[Input data]
________________________
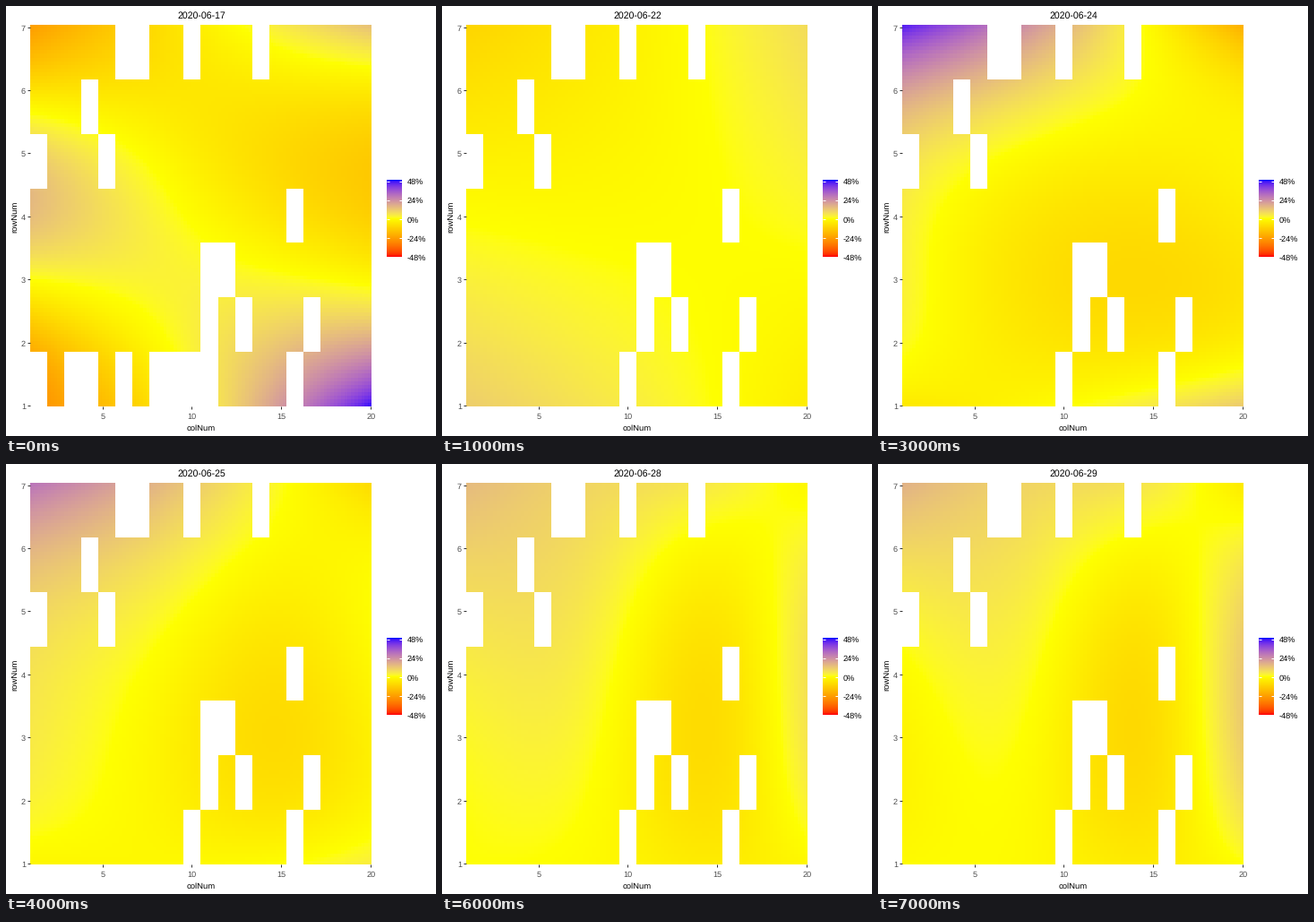
Write a matplotlib script that moves like this. It is 480 px wide and 480 px high and loops after 8 s.

```python
import numpy as np
import matplotlib.pyplot as plt
from matplotlib.animation import FuncAnimation

plt.rcParams["font.family"] = "Liberation Sans"
plt.rcParams["text.hinting"] = "none"
SIZE, DPI = 480, 100
LEFT, RIGHT, TOP, BOTTOM = 27.18, 408.18, 21.1, 447.1
COLS, ROWS = 20, 7
FINE_X, FINE_Y = 5, 15          # small tiles per plot cell
LIMIT = 48.5

# Empty cells as (row from top, columns)
HOLES = [(0, [5, 6, 9, 13]), (1, [3]), (2, [0, 4]), (3, [15]),
         (4, [10, 11]), (5, [10, 12, 16]), (6, [9, 15])]
FIRST_DAY_HOLES = [(6, [0, 2, 3, 5, 7, 8, 10])]


def centres(n):
    return (np.arange(n) + 0.5) * 2 / n - 1


# Panel coordinates from -1 to 1, x to the right and y downwards
x, y = np.meshgrid(centres(COLS * FINE_X), centres(ROWS * FINE_Y))


def bend(left, middle, right):
    """Parabola in x through the three vertical profiles."""
    return left * x * (x - 1) / 2 + middle * (1 - x * x) + right * x * (x + 1) / 2


def valley(left, right, depth):
    """Slope from left to right with a trough right of the centre."""
    slope = (left + right) / 2 + x * (right - left) / 2
    return slope - depth * np.exp(-((x - 0.45) / 0.63) ** 2)


# Percent deviation over the panel on the observed days
june17 = bend(-7 + 21.5 * np.cos(0.91 * np.pi * (y + 0.1)),
              -1.3 + 5 * np.sin(0.8 * np.pi * y),
              -12.5 + 17.5 * y + 43 * y**2)
june22 = bend(-0.5 + 10.6 * y,
              -1 + 3.5 * y + y**2,
              1.2 - 6 * y)
june23 = bend(-3 - 4 * y + 15 * y**2 + 4 * y**3,
              -6 - 11 * y + 15 * y**2,
              -11 - 3 * y + 15.5 * y**2)
june24 = bend(3.5 - 5 * y + 16.5 * y**2 - 21 * y**3,
              -7.5 - 10 * y + 14.5 * y**2 + 3 * y**3,
              -5 - 10 * y + 26 * y**3)
june27 = valley(8 - 5.5 * y - 1.2 * y**2,
                9 - 2 * y - 9 * y**2,
                17 + 1.25 * y - 14.5 * y**2)
june29 = valley(-1 - 8.5 * y + 8.5 * y**2,
                23 + 6 * y - 26 * y**2,
                25 + 7 * y - 25 * y**2)

DAYS = [(17, june17), (22, june22), (23, june23), (24, june24),
        (25, (june24 + june27) / 2), (27, june27),
        (28, (june27 + june29) / 2), (29, june29)]

RGB_TO_XYZ = np.array([[0.4124, 0.3576, 0.1805],
                       [0.2126, 0.7152, 0.0722],
                       [0.0193, 0.1192, 0.9505]])
WHITE = RGB_TO_XYZ.sum(axis=1)


def to_lab(rgb):
    # Only used for pure primaries, where gamma has no effect
    xyz = RGB_TO_XYZ @ np.array(rgb, float) / WHITE
    f = np.where(xyz > 0.008856, np.cbrt(xyz), 7.787 * xyz + 16 / 116)
    return np.array([116 * f[1] - 16, 500 * (f[0] - f[1]), 200 * (f[1] - f[2])])


def to_rgb(lab):
    fy = (lab[..., 0] + 16) / 116
    f = np.stack([fy + lab[..., 1] / 500, fy, fy - lab[..., 2] / 200], axis=-1)
    xyz = np.where(f > 0.2069, f ** 3, (f - 16 / 116) / 7.787) * WHITE
    lin = np.clip(xyz @ np.linalg.inv(RGB_TO_XYZ).T, 0, 1)
    return np.where(lin <= 0.0031308, 12.92 * lin, 1.055 * lin ** (1 / 2.4) - 0.055)


RED, YELLOW, BLUE = to_lab([1, 0, 0]), to_lab([1, 1, 0]), to_lab([0, 0, 1])


def colour(values):
    t = np.clip(values / LIMIT, -1, 1)[..., None]
    end = np.where(t < 0, RED, BLUE)
    return np.clip(to_rgb(YELLOW + (end - YELLOW) * np.abs(t)), 0, 1)


def surface(i):
    img = colour(DAYS[i][1])
    for row, cols in HOLES + (FIRST_DAY_HOLES if i == 0 else []):
        for col in cols:
            img[row * FINE_Y:(row + 1) * FINE_Y, col * FINE_X:(col + 1) * FINE_X] = 1
    return img


fig = plt.figure(figsize=(SIZE / DPI, SIZE / DPI), dpi=DPI, facecolor="white")
ax = fig.add_axes([0, 0, 1, 1])
ax.axis("off")


def label(px, py, s, size, color="black", **kw):
    return ax.text(px, py, s, fontsize=size * 72 / DPI, color=color, **kw)


def stroke(xs, ys, color):
    ax.plot(xs, ys, color=color, lw=72 / DPI, solid_capstyle="butt")


def picture(img, extent):
    return ax.imshow(img, extent=extent, aspect="auto", interpolation="nearest")


heat = picture(surface(0), (LEFT, RIGHT, BOTTOM, TOP))
title = label(218, 14.2, "", 10.56, ha="center")

# Axes
for col in range(5, COLS + 1, 5):
    px = 107.5 + (col - 5) * 19.97
    stroke([px, px], [447, 450], "#333333")
    label(px + 0.5, 460.7, str(col), 9.2, "#4d4d4d", ha="center")
for row in range(1, ROWS + 1):
    py = 446 - (row - 1) * 70.4
    stroke([24, 27], [py, py], "#333333")
    label(22, py + 4, str(row), 9.2, "#4d4d4d", ha="right")
label(218, 474, "colNum", 9.5, ha="center")
label(14.6, 235, "rowNum", 9.5, rotation=90, ha="right", va="center")

# Legend
ramp = np.linspace(LIMIT, -LIMIT, 86)[:, None]
picture(colour(ramp), (425, 442, 280, 194))
for k, pct in enumerate(range(48, -49, -24)):
    py = 195.5 + 21 * k
    for px in (425, 438.6):
        stroke([px, px + 3.4], [py, py], "white")
    label(448, 199 + 21.25 * k, f"{pct}%", 9.2)

ax.set_xlim(0, SIZE)
ax.set_ylim(SIZE, 0)


def update(i):
    heat.set_data(surface(i))
    title.set_text(f"2020-06-{DAYS[i][0]}")
    return heat, title


anim = FuncAnimation(fig, update, frames=len(DAYS), interval=1000,
                     repeat=True, repeat_delay=0)
plt.show()
```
________________________
[Activity] Reproduce each entry exactly, without the pictures.

[Solution for this problem]
Write a matplotlib script that moves like this. It is 480 px wide and 480 px high and loops after 8 s.

```python
import numpy as np
import matplotlib.pyplot as plt
from matplotlib.animation import FuncAnimation

plt.rcParams["font.family"] = "Liberation Sans"
plt.rcParams["text.hinting"] = "none"
SIZE, DPI = 480, 100
LEFT, RIGHT, TOP, BOTTOM = 27.18, 408.18, 21.1, 447.1
COLS, ROWS = 20, 7
FINE_X, FINE_Y = 5, 15          # small tiles per plot cell
LIMIT = 48.5

# Empty cells as (row from top, columns)
HOLES = [(0, [5, 6, 9, 13]), (1, [3]), (2, [0, 4]), (3, [15]),
         (4, [10, 11]), (5, [10, 12, 16]), (6, [9, 15])]
FIRST_DAY_HOLES = [(6, [0, 2, 3, 5, 7, 8, 10])]


def centres(n):
    return (np.arange(n) + 0.5) * 2 / n - 1


# Panel coordinates from -1 to 1, x to the right and y downwards
x, y = np.meshgrid(centres(COLS * FINE_X), centres(ROWS * FINE_Y))


def bend(left, middle, right):
    """Parabola in x through the three vertical profiles."""
    return left * x * (x - 1) / 2 + middle * (1 - x * x) + right * x * (x + 1) / 2


def valley(left, right, depth):
    """Slope from left to right with a trough right of the centre."""
    slope = (left + right) / 2 + x * (right - left) / 2
    return slope - depth * np.exp(-((x - 0.45) / 0.63) ** 2)


# Percent deviation over the panel on the observed days
june17 = bend(-7 + 21.5 * np.cos(0.91 * np.pi * (y + 0.1)),
              -1.3 + 5 * np.sin(0.8 * np.pi * y),
              -12.5 + 17.5 * y + 43 * y**2)
june22 = bend(-0.5 + 10.6 * y,
              -1 + 3.5 * y + y**2,
              1.2 - 6 * y)
june23 = bend(-3 - 4 * y + 15 * y**2 + 4 * y**3,
              -6 - 11 * y + 15 * y**2,
              -11 - 3 * y + 15.5 * y**2)
june24 = bend(3.5 - 5 * y + 16.5 * y**2 - 21 * y**3,
              -7.5 - 10 * y + 14.5 * y**2 + 3 * y**3,
              -5 - 10 * y + 26 * y**3)
june27 = valley(8 - 5.5 * y - 1.2 * y**2,
                9 - 2 * y - 9 * y**2,
                17 + 1.25 * y - 14.5 * y**2)
june29 = valley(-1 - 8.5 * y + 8.5 * y**2,
                23 + 6 * y - 26 * y**2,
                25 + 7 * y - 25 * y**2)

DAYS = [(17, june17), (22, june22), (23, june23), (24, june24),
        (25, (june24 + june27) / 2), (27, june27),
        (28, (june27 + june29) / 2), (29, june29)]

RGB_TO_XYZ = np.array([[0.4124, 0.3576, 0.1805],
                       [0.2126, 0.7152, 0.0722],
                       [0.0193, 0.1192, 0.9505]])
WHITE = RGB_TO_XYZ.sum(axis=1)


def to_lab(rgb):
    # Only used for pure primaries, where gamma has no effect
    xyz = RGB_TO_XYZ @ np.array(rgb, float) / WHITE
    f = np.where(xyz > 0.008856, np.cbrt(xyz), 7.787 * xyz + 16 / 116)
    return np.array([116 * f[1] - 16, 500 * (f[0] - f[1]), 200 * (f[1] - f[2])])


def to_rgb(lab):
    fy = (lab[..., 0] + 16) / 116
    f = np.stack([fy + lab[..., 1] / 500, fy, fy - lab[..., 2] / 200], axis=-1)
    xyz = np.where(f > 0.2069, f ** 3, (f - 16 / 116) / 7.787) * WHITE
    lin = np.clip(xyz @ np.linalg.inv(RGB_TO_XYZ).T, 0, 1)
    return np.where(lin <= 0.0031308, 12.92 * lin, 1.055 * lin ** (1 / 2.4) - 0.055)


RED, YELLOW, BLUE = to_lab([1, 0, 0]), to_lab([1, 1, 0]), to_lab([0, 0, 1])


def colour(values):
    t = np.clip(values / LIMIT, -1, 1)[..., None]
    end = np.where(t < 0, RED, BLUE)
    return np.clip(to_rgb(YELLOW + (end - YELLOW) * np.abs(t)), 0, 1)


def surface(i):
    img = colour(DAYS[i][1])
    for row, cols in HOLES + (FIRST_DAY_HOLES if i == 0 else []):
        for col in cols:
            img[row * FINE_Y:(row + 1) * FINE_Y, col * FINE_X:(col + 1) * FINE_X] = 1
    return img


fig = plt.figure(figsize=(SIZE / DPI, SIZE / DPI), dpi=DPI, facecolor="white")
ax = fig.add_axes([0, 0, 1, 1])
ax.axis("off")


def label(px, py, s, size, color="black", **kw):
    return ax.text(px, py, s, fontsize=size * 72 / DPI, color=color, **kw)


def stroke(xs, ys, color):
    ax.plot(xs, ys, color=color, lw=72 / DPI, solid_capstyle="butt")


def picture(img, extent):
    return ax.imshow(img, extent=extent, aspect="auto", interpolation="nearest")


heat = picture(surface(0), (LEFT, RIGHT, BOTTOM, TOP))
title = label(218, 14.2, "", 10.56, ha="center")

# Axes
for col in range(5, COLS + 1, 5):
    px = 107.5 + (col - 5) * 19.97
    stroke([px, px], [447, 450], "#333333")
    label(px + 0.5, 460.7, str(col), 9.2, "#4d4d4d", ha="center")
for row in range(1, ROWS + 1):
    py = 446 - (row - 1) * 70.4
    stroke([24, 27], [py, py], "#333333")
    label(22, py + 4, str(row), 9.2, "#4d4d4d", ha="right")
label(218, 474, "colNum", 9.5, ha="center")
label(14.6, 235, "rowNum", 9.5, rotation=90, ha="right", va="center")

# Legend
ramp = np.linspace(LIMIT, -LIMIT, 86)[:, None]
picture(colour(ramp), (425, 442, 280, 194))
for k, pct in enumerate(range(48, -49, -24)):
    py = 195.5 + 21 * k
    for px in (425, 438.6):
        stroke([px, px + 3.4], [py, py], "white")
    label(448, 199 + 21.25 * k, f"{pct}%", 9.2)

ax.set_xlim(0, SIZE)
ax.set_ylim(SIZE, 0)


def update(i):
    heat.set_data(surface(i))
    title.set_text(f"2020-06-{DAYS[i][0]}")
    return heat, title


anim = FuncAnimation(fig, update, frames=len(DAYS), interval=1000,
                     repeat=True, repeat_delay=0)
plt.show()
```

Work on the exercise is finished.